**What you should do:** Your answer should consist of every line from the records that holds the string "worn".

Recorded data:
════════
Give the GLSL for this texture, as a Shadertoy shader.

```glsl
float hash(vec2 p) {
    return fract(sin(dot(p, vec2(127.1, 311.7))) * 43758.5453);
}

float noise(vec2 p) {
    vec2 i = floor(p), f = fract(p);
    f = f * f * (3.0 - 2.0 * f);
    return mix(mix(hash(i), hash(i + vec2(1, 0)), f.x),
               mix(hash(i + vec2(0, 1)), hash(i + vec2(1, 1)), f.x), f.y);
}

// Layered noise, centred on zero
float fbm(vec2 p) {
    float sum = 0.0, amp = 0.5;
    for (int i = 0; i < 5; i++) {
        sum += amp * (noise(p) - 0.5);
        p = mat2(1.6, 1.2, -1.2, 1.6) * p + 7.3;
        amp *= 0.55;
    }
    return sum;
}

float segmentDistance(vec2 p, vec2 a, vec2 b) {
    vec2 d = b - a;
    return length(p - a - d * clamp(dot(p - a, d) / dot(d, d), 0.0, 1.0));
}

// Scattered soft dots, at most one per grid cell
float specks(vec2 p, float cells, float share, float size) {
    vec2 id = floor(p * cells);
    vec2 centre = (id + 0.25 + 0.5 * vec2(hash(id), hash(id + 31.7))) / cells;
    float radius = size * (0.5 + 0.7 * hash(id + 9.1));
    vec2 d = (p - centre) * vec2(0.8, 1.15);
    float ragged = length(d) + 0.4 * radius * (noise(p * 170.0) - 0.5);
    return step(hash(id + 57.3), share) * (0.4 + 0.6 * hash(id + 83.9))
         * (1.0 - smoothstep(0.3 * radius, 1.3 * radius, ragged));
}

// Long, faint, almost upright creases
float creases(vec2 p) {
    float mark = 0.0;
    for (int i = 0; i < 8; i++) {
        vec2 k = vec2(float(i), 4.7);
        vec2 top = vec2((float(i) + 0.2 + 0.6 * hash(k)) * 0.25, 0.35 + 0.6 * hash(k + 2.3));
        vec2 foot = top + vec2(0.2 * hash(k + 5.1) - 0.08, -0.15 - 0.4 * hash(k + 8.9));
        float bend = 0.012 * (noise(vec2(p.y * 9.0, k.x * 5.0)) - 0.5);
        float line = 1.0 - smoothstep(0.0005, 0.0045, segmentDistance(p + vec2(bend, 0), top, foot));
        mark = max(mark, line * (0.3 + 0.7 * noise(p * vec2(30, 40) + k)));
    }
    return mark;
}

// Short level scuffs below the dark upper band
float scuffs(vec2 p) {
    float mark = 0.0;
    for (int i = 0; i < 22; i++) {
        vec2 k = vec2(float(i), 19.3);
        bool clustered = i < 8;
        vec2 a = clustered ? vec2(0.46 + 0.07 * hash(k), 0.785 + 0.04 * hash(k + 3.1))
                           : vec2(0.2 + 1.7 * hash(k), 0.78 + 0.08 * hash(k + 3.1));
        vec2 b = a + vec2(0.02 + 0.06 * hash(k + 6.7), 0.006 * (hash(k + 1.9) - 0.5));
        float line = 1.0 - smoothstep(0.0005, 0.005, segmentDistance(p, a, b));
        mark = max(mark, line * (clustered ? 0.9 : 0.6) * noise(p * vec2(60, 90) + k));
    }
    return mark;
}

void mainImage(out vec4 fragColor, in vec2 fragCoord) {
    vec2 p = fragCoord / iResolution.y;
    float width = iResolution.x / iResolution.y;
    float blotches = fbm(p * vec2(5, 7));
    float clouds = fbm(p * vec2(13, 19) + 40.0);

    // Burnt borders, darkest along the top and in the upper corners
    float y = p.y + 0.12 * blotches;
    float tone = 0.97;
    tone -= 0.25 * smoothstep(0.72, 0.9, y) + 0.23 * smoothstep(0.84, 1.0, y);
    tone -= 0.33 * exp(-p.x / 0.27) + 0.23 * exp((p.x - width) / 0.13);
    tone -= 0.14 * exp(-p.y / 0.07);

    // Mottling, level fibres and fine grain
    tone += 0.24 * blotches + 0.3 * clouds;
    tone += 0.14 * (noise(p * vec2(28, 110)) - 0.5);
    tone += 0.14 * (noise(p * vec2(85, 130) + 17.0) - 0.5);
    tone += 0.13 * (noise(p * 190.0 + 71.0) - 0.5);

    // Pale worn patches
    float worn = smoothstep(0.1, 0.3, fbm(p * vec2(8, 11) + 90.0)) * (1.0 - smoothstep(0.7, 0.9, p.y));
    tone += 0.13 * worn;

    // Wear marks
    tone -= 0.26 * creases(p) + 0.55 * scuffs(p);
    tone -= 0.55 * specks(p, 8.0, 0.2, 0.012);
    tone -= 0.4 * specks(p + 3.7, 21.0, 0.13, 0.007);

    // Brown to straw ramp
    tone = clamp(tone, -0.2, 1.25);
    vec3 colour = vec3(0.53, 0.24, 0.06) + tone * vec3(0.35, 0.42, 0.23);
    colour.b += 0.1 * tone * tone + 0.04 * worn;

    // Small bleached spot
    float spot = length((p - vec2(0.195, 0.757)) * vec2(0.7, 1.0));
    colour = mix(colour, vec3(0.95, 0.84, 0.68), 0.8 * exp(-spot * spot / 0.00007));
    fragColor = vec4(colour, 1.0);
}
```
════════
**Your solution:**
    // Pale worn patches
    float worn = smoothstep(0.1, 0.3, fbm(p * vec2(8, 11) + 90.0)) * (1.0 - smoothstep(0.7, 0.9, p.y));
    tone += 0.13 * worn;
    colour.b += 0.1 * tone * tone + 0.04 * worn;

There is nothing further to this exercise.